Coronavirus disease 2019 (COVID-19) is likely to have long-term mental health effects on individuals who have recovered from COVID-19. Rightly, there is a global response for recognition and planning on how to deal with mental health problems for everyone impacted by the global pandemic. This does not just include COVID-19 patients but the general public and health care workers as well. There is also a need to understand the role of the virus itself in the pathophysiology of mental health disorders and longer-term mental health sequelae. Emerging evidence suggests that COVID-19 patients develop neurological symptoms such as headache, altered consciousness, and paraesthesia. Brain tissue oedema and partial neurodegeneration have also been observed in an autopsy. In addition, there are reports that the virus has the potential to cause nervous system damage. Together, these findings point to a possible role of the virus in the development of acute psychiatric symptoms and long- term neuropsychiatric sequelae of COVID-19. The brain pathologies associated with COVID-19 infection is likely to have a long-term impact on cognitive processes. Evidence from other viral respiratory infections, such as SARS, suggests a potential development of psychiatric disorders, long-term neuropsychiatric disorders, and cognitive problems. In this paper, we will review and evaluate the available evidence of acute and possible long-term neuropsychiatric manifestations of COVID-19. We will discuss possible pathophysiological mechanisms and the implications this will have on preparing a long-term strategy to monitor and manage such patients.

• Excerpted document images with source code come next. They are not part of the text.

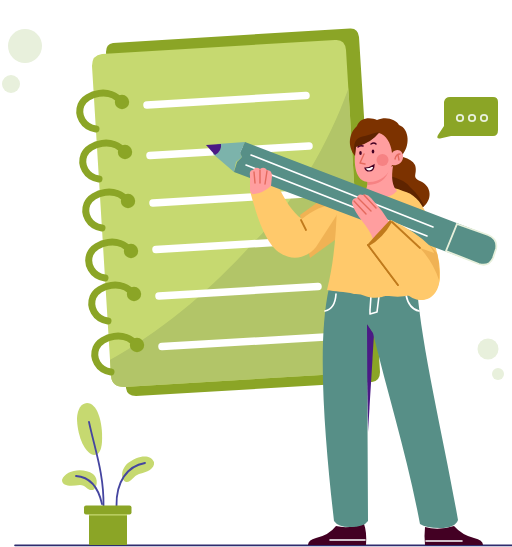
<!DOCTYPE html>
<html lang="en">
<head>
<meta charset="utf-8">
<title>Taking notes</title>
<style>
:root{
  --olive:#8ba526;--lime:#c6d970;--lime-shade:#b2c568;--mist:#e8f0dc;
  --teal:#578f87;--teal-light:#7cb3ab;--violet:#4b1a85;--indigo:#4545a0;
  --skin:#ff9e9f;--skin-line:#e46a5e;--blush:#f68283;
  --hair:#7c3200;--hair-dark:#5f2400;
  --sweater:#ffc96b;--sweater-shade:#f0b254;--seam:#c07a1c;
  --shoe:#430023;--ground:#2e2c6e;--white:#fff;
}
html,body{margin:0;background:var(--white);overflow:hidden}
svg{display:block;width:512px;height:547px}
.line{fill:none;stroke-linecap:round;stroke-linejoin:round}
.rule{stroke:var(--white);stroke-width:7.5}
.ring{stroke:var(--olive);stroke-width:7}
.seam{stroke:var(--seam);stroke-width:1.8}
.stitch{stroke:var(--white);stroke-width:1.6}
.stem{stroke:var(--indigo);stroke-width:1.8}
.finger{stroke:var(--skin-line);stroke-width:1.4}
.feature{stroke:var(--shoe);stroke-width:1.5}
</style>
</head>
<body>
<svg viewBox="0 0 512 547" role="img" aria-label="A woman holding a giant pencil beside a spiral notebook">
  <defs>
    <g id="ring">
      <path class="line ring" d="M19 36C6 34 0 22 4 12C9 0 34-6 44 9"/>
      <circle cx="45" cy="9" r="7.2" fill="var(--olive)"/>
    </g>
    <path id="page" d="M102 54L335 40Q345 39 346 50L365 362Q366 372 355 373L124 387Q112 387 111 376L92 66Q92 55 102 54Z"/>
    <clipPath id="page-clip"><use href="#page"/></clipPath>
  </defs>

  <g id="bubbles" fill="var(--mist)">
    <circle cx="25" cy="46" r="17"/>
    <circle cx="11" cy="84" r="9"/>
    <circle cx="488" cy="349" r="10.5"/>
    <circle cx="498" cy="374" r="6"/>
  </g>

  <path id="ground" class="line" d="M15 545.4H512" stroke="var(--ground)" stroke-width="1.6"/>

  <g id="notebook">
    <path fill="var(--olive)" d="M113 43L350 28.500Q358 28 359 37L380 372Q380 381 372 382L136 396Q127 396 126 388L106 52Q106 44 113 43Z"/>
    <use href="#page" fill="var(--lime)"/>
    <path clip-path="url(#page-clip)" fill="var(--lime-shade)" d="M349 87C328 145 295 202 254 242C214 286 166 329 108 361L112 392L372 378Z"/>
    <g id="rules" class="line rule">
      <path d="M147 105L306 95.500"/>
      <path d="M150 155.500L309 146"/>
      <path d="M153 203L312 193.500"/>
      <path d="M156 249.500L315 240"/>
      <path d="M159 296L318 286.500"/>
      <path d="M162 346.500L325 337"/>
    </g>
    <g id="rings">
      <use href="#ring" x="77" y="93"/>
      <use href="#ring" x="80" y="143"/>
      <use href="#ring" x="83" y="192"/>
      <use href="#ring" x="86" y="242"/>
      <use href="#ring" x="89" y="285"/>
      <use href="#ring" x="92" y="336"/>
    </g>
  </g>

  <g id="speech-bubble">
    <path fill="var(--olive)" d="M450 97H493Q498 97 498 102V130Q498 136 493 136H451L440 138.500Q436 139 438 135L444 126V102Q445 97 450 97Z"/>
    <g fill="none" stroke="var(--mist)" stroke-width="1.8">
      <circle cx="460" cy="118" r="3.200"/>
      <circle cx="472" cy="118" r="3.200"/>
      <circle cx="484" cy="118" r="3.200"/>
    </g>
  </g>

  <g id="plant">
    <path fill="var(--lime)" d="M87 403C97 403 103 421 102 442Q101 455 94 455C83 453 77 432 77 418Q78 404 87 403Z"/>
    <path fill="var(--lime)" d="M62 480C65 470 83 467 93 474C99 479 97 488 93 490C87 491 86 485 80 485C72 486 62 487 62 480Z"/>
    <path fill="var(--lime)" d="M154 462C150 453 137 456 128 463C120 470 121 480 126 482C131 483 133 476 139 474C147 472 155 469 154 462Z"/>
    <g class="line stem">
      <path d="M89 422C95 450 104 474 103.500 506"/>
      <path d="M76 476C90 477 98 486 102 504"/>
      <path d="M145 463C127 466 116 482 116.500 506"/>
    </g>
    <rect x="89" y="512" width="38" height="33" fill="var(--olive)"/>
    <rect x="84" y="505.500" width="47.500" height="9" rx="2" fill="var(--olive)"/>
    <path d="M89 514.800H127" stroke="var(--lime)" stroke-width="1.200"/>
  </g>

  <g id="woman">
    <g id="shoes">
      <path fill="var(--shoe)" d="M336 526Q348 529 364 524Q367 532 366 545H308Q308 540 316 538Q329 535 336 526Z"/>
      <path fill="var(--shoe)" d="M425 527Q438 531 454 526Q462 535 474 538Q483 540 483 545H425Q424 536 425 527Z"/>
      <path class="line stitch" d="M330 540H365M426 541H462"/>
    </g>

    <g id="trousers">
      <path fill="var(--violet)" d="M366 322L374 334L368 432Z"/>
      <path fill="var(--teal)" d="M329 288H417C422 350 444 440 458 520Q455 528 440 528Q426 528 420 524C407 455 388 395 373 333L367 324L368 521Q364 527 350 527Q338 527 334 521C326 450 316 345 329 288Z"/>
      <path class="line stitch" d="M336 294Q335 309 325 311M406 295Q409 309 419 311M371 296L370 310M379 296L377 312L370 314V309"/>
    </g>

    <path id="hair-back" fill="var(--hair)" d="M388 154C398 156 411 157 415 165C418 174 411 177 420 181C432 186 433 200 422 208C411 207 398 203 391 192Z"/>
    <path fill="var(--hair-dark)" d="M390 176Q405 180 410 187Q420 196 424 206L420 208L390 193Z"/>

    <g id="sweater">
      <path fill="var(--sweater-shade)" d="M340 205L346 232L310 258L300 215L318 202Z"/>
      <path fill="var(--sweater)" d="M250 191L277 184C285 200 292 212 302 219C312 211 324 204 338 204L340 210L316 247C306 259 290 262 276 250C263 237 256 213 250 191Z"/>
      <path fill="var(--sweater)" d="M337 205L368 189Q388 184 403 191C424 196 431 222 437 253C442 270 441 288 432 295C424 302 416 301 411 295C394 299 388 294 382 297C368 300 364 293 354 294C344 291 335 292 327 290C334 262 336 235 337 205Z"/>
      <path fill="var(--sweater-shade)" d="M416 230L437 253Q440 267 439 278Q431 260 414 248Z"/>
      <path class="line seam" d="M301 220L306 230M368 245L398 285"/>
    </g>

    <g id="neck">
      <path fill="var(--skin)" d="M367 175L393 166Q390 184 397 191Q386 203 365 191Q369 185 367 175Z"/>
      <path fill="var(--blush)" d="M367 180Q381 179 389 170Q385 184 368 185Z"/>
    </g>

    <g id="head">
      <path fill="var(--hair)" d="M355 156C347 146 349 133 357 126C360 117 371 117 377 120C387 116 396 120 399 125C410 129 410 147 402 155L390 166L364 160Z"/>
      <path fill="var(--skin)" d="M356 146C365 144 373 139 379 133C386 135 391 143 392 153C397 147 404 151 403 158C402 164 396 166 392 165C389 175 380 182 369 182C355 182 353 164 356 146Z"/>
      <path fill="var(--hair-dark)" d="M354 148Q354 137 365 136Q374 133 379 132Q373 142 356 147L355 156Z"/>
      <circle cx="382.500" cy="160" r="6" fill="var(--blush)"/>
      <path class="line finger" d="M395 159Q396 154 400 154M398 155L399 160M364 154L360 163L365 164"/>
      <path class="line feature" d="M358 147Q360 145 363 146M371 144Q374 142 376 144"/>
      <ellipse cx="360.500" cy="153" rx="1.300" ry="2" fill="var(--shoe)"/>
      <ellipse cx="373" cy="151.500" rx="1.300" ry="2" fill="var(--shoe)"/>
      <path d="M365 168Q370 168 374 165Q374 171 369 171Q366 171 365 168Z" fill="var(--white)" stroke="var(--shoe)" stroke-width="1.200"/>
    </g>
  </g>

  <g id="pencil">
    <path fill="var(--teal-light)" d="M217 144L245 142L240 153L242 157L236 162L234 172L213 154Z"/>
    <path fill="var(--violet)" d="M206 145L221 144Q222 151 215 155Z"/>
    <path fill="var(--teal)" d="M245 142L488 235Q498 239 496 249L493 258Q489 267 479 264L234 172L237 162L242 157L240 153Z"/>
    <path fill="none" stroke="var(--mist)" stroke-width="1.800" d="M457 224L488 235Q498 239 496 249L493 258Q489 267 479 264L446 251Z"/>
    <path class="line stitch" d="M251 155L433 227M246 165L427 236"/>
  </g>

  <g id="hands">
    <path fill="var(--skin)" d="M250 191V176Q249 170 253 170Q256 166 260 169Q264 166 267 170Q272 170 272 176L271 186Q262 194 252 194Z"/>
    <path class="line finger" d="M254 172L255 183M260 170V183M267 171L265 184"/>
    <path fill="var(--skin)" d="M352 203Q352 198 357 198Q358 193 363 195Q367 193 371 198L382 211L390 223L373 239C369 226 355 216 352 203Z"/>
    <path class="line finger" d="M354 201L366 214M358 198L371 211M364 195L376 208"/>
  </g>

  <g id="front-sleeve">
    <path fill="var(--sweater)" d="M391 220Q415 231 430 246Q439 258 440 277C439 293 431 300 421 300Q412 300 403 291L368 245Q382 237 391 220Z"/>
    <path fill="var(--sweater-shade)" d="M420 248L437 254Q440 266 439 280Q433 262 420 248Z"/>
    <path fill="var(--seam)" d="M390 220L392 222Q383 238 369 246L368 244L376 235Z"/>
    <path class="line seam" d="M368 245L398 285M392 222L420 248"/>
  </g>
</svg>
</body>
</html>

Kumar, SanjayVeldhuis, AlfredMalhotra, Tina
Department of Psychology, Health and Professional Development
Year of publication: 2021Date of RADAR deposit: 2021-02-09